Wednesday 29 July 2020

Lost Earring

This is one of my daughter's favourite pair of earrings.  I had made them for her in "Leaf Green" a few years ago but she lost one.  Unfortunately, I'm out of Leaf Green at the moment so I re-made her a new pair in "Fern Green Med" (Lizbeth).

I really like this pattern.  The layered construction gives body to the earrings and they keep their shape nicely.  I sometimes add a large pearl in the centre but this is how my daughter had her original pair so I remade the same.

Do you have a favourite earring design that you keep coming back to?  I'd love to hear what it is!

Best wishes,

Saturday 25 July 2020

Vintage Tatting

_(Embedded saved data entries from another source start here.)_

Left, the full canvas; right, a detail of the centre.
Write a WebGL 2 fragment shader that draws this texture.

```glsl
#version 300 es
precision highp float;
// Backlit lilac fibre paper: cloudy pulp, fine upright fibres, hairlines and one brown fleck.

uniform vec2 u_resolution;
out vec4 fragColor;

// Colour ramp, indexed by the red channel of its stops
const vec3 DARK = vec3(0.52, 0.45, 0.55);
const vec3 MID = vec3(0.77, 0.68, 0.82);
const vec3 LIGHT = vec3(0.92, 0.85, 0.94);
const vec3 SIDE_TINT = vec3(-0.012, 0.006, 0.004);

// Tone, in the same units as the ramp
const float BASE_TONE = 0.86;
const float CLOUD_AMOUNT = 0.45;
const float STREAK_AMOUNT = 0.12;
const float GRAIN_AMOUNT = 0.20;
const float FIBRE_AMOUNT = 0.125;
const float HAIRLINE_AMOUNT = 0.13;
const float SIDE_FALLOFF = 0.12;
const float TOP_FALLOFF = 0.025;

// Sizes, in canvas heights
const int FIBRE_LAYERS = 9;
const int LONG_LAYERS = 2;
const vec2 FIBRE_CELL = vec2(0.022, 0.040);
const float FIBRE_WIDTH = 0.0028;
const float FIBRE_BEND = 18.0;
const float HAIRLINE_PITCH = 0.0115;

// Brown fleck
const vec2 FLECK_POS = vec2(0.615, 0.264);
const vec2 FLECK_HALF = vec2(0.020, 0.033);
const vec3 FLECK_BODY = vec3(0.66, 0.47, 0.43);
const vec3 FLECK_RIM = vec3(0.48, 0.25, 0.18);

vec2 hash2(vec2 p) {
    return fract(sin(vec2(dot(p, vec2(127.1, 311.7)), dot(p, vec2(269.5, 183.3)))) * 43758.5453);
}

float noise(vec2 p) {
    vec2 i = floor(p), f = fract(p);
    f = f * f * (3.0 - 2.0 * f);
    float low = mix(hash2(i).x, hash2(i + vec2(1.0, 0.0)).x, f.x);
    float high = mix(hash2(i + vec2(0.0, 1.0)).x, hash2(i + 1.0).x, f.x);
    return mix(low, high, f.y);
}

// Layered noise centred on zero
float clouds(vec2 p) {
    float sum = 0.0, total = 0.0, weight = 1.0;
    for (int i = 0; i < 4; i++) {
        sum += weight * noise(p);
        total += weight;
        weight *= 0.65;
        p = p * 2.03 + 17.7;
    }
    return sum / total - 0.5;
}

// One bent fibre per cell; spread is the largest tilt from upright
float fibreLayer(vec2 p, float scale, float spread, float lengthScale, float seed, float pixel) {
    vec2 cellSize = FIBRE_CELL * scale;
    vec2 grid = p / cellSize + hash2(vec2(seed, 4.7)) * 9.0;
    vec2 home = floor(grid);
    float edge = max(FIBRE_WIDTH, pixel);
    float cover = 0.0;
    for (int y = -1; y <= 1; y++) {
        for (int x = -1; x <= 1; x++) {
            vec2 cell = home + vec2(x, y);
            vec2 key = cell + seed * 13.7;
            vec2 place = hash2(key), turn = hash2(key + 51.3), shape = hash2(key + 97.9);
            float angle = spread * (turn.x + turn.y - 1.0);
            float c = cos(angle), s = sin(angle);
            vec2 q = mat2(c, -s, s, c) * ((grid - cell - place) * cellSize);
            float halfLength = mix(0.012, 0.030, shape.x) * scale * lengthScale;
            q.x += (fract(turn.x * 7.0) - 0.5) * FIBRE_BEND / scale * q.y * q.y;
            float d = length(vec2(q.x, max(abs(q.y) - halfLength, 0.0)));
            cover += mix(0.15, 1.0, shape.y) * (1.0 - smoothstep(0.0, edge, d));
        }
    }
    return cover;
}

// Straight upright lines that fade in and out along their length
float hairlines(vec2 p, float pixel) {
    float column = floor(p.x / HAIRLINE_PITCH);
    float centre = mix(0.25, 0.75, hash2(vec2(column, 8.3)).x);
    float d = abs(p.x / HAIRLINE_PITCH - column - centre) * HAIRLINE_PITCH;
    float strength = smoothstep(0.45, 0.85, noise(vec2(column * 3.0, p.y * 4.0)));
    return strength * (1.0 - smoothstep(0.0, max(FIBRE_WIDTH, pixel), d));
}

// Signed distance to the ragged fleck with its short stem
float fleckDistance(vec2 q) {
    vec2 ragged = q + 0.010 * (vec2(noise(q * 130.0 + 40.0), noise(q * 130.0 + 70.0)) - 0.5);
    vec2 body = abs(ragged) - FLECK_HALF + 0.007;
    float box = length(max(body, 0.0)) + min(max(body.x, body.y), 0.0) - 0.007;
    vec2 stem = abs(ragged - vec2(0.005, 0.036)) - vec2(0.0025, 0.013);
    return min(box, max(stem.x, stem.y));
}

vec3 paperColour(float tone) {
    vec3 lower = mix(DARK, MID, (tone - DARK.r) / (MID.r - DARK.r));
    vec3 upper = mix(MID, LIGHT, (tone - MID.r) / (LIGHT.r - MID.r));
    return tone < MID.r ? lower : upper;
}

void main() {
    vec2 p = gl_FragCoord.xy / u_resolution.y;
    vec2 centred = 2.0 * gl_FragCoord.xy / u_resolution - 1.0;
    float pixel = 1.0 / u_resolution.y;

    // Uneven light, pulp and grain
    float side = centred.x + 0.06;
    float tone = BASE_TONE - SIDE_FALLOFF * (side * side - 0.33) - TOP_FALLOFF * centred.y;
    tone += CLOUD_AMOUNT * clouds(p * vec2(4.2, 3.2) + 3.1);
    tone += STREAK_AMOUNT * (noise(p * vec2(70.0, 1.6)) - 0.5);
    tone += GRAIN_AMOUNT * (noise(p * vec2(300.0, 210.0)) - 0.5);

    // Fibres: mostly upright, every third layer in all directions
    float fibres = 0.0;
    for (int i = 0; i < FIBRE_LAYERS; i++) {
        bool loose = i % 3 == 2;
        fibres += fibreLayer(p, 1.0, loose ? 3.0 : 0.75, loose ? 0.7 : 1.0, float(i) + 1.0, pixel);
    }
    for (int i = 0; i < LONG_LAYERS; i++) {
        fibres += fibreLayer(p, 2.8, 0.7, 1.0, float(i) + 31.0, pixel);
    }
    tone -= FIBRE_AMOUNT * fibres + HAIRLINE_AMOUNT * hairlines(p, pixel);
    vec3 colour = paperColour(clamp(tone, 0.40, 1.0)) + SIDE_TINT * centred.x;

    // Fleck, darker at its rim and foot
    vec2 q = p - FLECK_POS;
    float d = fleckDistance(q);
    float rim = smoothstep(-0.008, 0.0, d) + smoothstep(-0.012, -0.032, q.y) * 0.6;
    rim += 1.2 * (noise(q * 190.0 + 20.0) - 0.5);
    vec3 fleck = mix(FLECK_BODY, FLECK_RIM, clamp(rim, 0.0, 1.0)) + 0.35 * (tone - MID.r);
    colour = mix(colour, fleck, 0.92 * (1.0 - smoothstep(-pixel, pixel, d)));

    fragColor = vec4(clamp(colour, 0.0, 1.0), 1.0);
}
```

I was recently contacted by a young woman who had inherited a vintage piece of tatting made by her great-great-grandmother (isn't that exciting?).  She was after some advice on how to reproduce it.  It was a pleasure to be able to help her out.

This is one of the images she sent me.  

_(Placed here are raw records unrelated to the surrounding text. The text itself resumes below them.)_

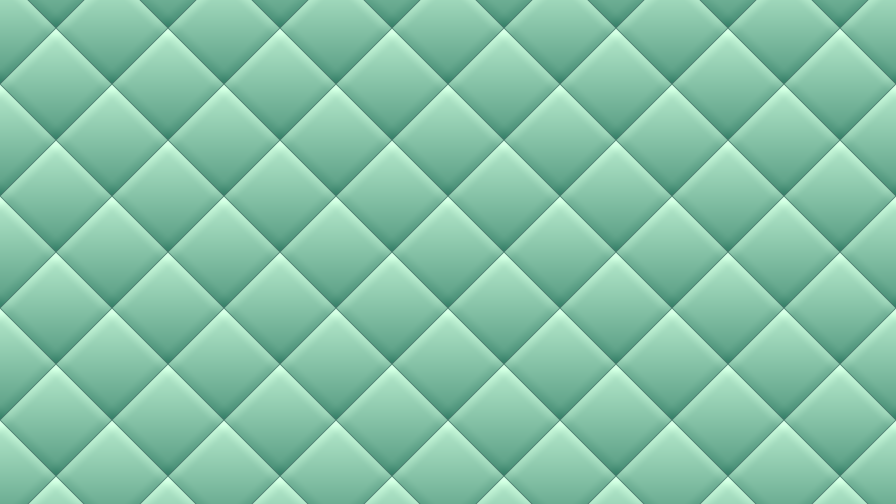
Reproduce this pattern procedurally as a WebGL 1 fragment shader.

```glsl
precision highp float;
// Quilted field of square tiles standing on their corners, eight across.
// Each tile has a vertical gradient, lit upper bevels and shaded lower bevels;
// thin dark seams divide the tiles, and supersampling smooths every edge.

uniform vec2 u_resolution;

const float TILES_ACROSS = 8.0;
const vec2 LATTICE_ORIGIN = vec2(0.5, 0.25);
const float BEVEL_WIDTH = 0.16;
const float SEAM_HALF_WIDTH = 0.004;
const int SAMPLES = 4;

const vec3 SHADE_COLOR = vec3(0.34, 0.61, 0.51);
const vec3 LIGHT_COLOR = vec3(0.80, 0.99, 0.87);
const vec3 SEAM_COLOR = vec3(0.25, 0.42, 0.39);

// Turn the plane so that tile corners fall on integer coordinates.
vec2 toLattice(vec2 p) {
  p -= LATTICE_ORIGIN;
  return vec2(p.x + p.y, p.y - p.x);
}

// Strength of a bevel summed over two edges at the given distances.
float bevel(vec2 edgeDistance, float width) {
  vec2 b = 1.0 - smoothstep(vec2(0.0), vec2(width), edgeDistance);
  return b.x + b.y;
}

// Tile brightness: local (0,0) is the bottom corner, (1,1) the top.
float tileTone(vec2 local) {
  float height = 0.5 * (local.x + local.y);
  float body = 0.4 + 0.85 * (height - 0.5);
  float lit = 0.18 * bevel(1.0 - local, BEVEL_WIDTH);
  float shaded = 0.13 * bevel(local, BEVEL_WIDTH);
  return min(body + lit - shaded, 1.1);
}

// Coverage of the seam, from the distance to the nearest tile edge.
float seamMask(vec2 local, float halfWidth, float blur) {
  vec2 d = min(local, 1.0 - local);
  float edge = min(d.x, d.y) * 0.7071;
  return clamp((halfWidth - edge) / blur + 0.5, 0.0, 1.0);
}

vec3 quilt(vec2 p, float blur) {
  vec2 local = fract(toLattice(p));
  vec3 color = mix(SHADE_COLOR, LIGHT_COLOR, tileTone(local));
  float seam = seamMask(local, SEAM_HALF_WIDTH, blur);
  return mix(color, SEAM_COLOR, 0.8 * seam);
}

void main() {
  float scale = TILES_ACROSS / u_resolution.x;
  float sampleStep = 1.0 / float(SAMPLES);
  vec3 sum = vec3(0.0);

  // Average a regular grid of samples inside the pixel.
  for (int j = 0; j < SAMPLES; j++) {
    for (int i = 0; i < SAMPLES; i++) {
      vec2 offset = (vec2(float(i), float(j)) + 0.5) * sampleStep - 0.5;
      sum += quilt((gl_FragCoord.xy + offset) * scale, scale * sampleStep);
    }
  }
  gl_FragColor = vec4(sum * sampleStep * sampleStep, 1.0);
}
```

Luckily it is not a very complex design so it was definitely achievable to make this again.  They are one shuttle medallions with bare threads joined together.

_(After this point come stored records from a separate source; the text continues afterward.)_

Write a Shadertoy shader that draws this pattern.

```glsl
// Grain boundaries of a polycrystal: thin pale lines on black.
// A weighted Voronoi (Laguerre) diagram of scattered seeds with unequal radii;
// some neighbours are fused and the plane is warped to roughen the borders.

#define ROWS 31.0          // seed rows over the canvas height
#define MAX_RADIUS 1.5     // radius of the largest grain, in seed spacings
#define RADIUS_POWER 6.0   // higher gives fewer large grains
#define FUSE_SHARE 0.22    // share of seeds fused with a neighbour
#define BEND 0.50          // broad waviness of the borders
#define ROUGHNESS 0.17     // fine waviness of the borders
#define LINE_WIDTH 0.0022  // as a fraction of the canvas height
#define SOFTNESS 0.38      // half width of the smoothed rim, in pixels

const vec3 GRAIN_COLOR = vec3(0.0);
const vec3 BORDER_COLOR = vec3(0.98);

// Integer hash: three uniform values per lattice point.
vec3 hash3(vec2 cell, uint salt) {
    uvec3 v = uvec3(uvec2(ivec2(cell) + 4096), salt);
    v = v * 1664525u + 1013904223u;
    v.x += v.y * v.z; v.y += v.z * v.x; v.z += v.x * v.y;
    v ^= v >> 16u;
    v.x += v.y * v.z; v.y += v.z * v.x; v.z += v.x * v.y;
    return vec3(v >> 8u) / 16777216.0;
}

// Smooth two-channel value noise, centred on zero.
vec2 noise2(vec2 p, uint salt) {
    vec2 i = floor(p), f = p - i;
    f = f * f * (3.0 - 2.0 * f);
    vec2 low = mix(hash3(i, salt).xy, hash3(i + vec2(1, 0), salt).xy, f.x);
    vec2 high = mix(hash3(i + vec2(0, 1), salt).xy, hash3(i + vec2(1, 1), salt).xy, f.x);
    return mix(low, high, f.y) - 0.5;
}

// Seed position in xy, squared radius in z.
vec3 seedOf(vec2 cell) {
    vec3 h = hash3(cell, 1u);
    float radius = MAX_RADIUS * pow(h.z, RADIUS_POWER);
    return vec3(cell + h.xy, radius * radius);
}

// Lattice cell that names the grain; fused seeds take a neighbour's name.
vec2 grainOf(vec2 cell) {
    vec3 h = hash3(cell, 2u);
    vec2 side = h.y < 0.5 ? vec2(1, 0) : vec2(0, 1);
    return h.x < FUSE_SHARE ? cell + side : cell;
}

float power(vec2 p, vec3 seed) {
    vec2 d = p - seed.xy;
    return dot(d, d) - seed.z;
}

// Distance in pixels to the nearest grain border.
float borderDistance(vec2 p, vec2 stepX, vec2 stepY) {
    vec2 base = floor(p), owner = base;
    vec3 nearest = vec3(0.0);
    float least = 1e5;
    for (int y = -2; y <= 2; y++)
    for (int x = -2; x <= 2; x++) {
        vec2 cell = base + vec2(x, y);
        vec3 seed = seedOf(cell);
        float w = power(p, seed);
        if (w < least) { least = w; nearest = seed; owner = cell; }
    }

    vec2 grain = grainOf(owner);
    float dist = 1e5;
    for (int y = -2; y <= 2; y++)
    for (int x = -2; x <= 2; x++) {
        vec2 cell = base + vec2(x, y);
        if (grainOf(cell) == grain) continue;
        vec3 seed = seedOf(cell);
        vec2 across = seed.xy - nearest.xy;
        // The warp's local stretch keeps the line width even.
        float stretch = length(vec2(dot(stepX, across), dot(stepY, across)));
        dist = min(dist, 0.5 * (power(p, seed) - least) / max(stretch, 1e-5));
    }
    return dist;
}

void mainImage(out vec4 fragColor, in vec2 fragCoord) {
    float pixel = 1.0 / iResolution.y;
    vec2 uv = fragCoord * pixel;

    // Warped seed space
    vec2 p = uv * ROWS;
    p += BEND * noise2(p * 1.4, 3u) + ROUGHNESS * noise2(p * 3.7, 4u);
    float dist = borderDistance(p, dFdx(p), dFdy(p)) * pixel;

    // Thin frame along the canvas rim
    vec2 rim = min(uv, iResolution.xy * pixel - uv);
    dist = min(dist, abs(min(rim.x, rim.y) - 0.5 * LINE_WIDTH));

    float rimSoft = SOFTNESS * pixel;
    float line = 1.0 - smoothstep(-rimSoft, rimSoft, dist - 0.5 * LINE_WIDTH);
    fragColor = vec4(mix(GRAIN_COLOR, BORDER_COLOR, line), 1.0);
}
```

These were my first samples.
I could see the number of stitches for the rings
but it was getting the right length for the picots and bare threads which was a little trickier
so that the medallions lay flat nicely.

If you were wanting to tat these medallions, they start with a centre ring of 12 stitches separated by a picot (or rather 11 picots and the last one is a mock picot to climb to the second round without cutting and tying) and the second round is small rings of 3+3, bare thread approx ¼in long and a larger ring of 5-5-5-5.

I was keen to find a way to tat the whole thing without cutting and tying and hiding threads ends along the way too!  I was excited to find a new way to hide one end in the second half of the small ring... but then realised I needed that bit of thread to join back to the last large ring at the end.  So for now, it's still best to hide both ends in the last ring.

Here are four of them joined together.
On the original sample, more decorative picots are added to
the medallions that have free edges (the ones that are not joined on all sides).

Apparently the original piece dates back to the 1800s!
I think that's pretty neat.

I hope the person can now enjoy making a new piece to match her great-great-grandmother's.

Best wishes,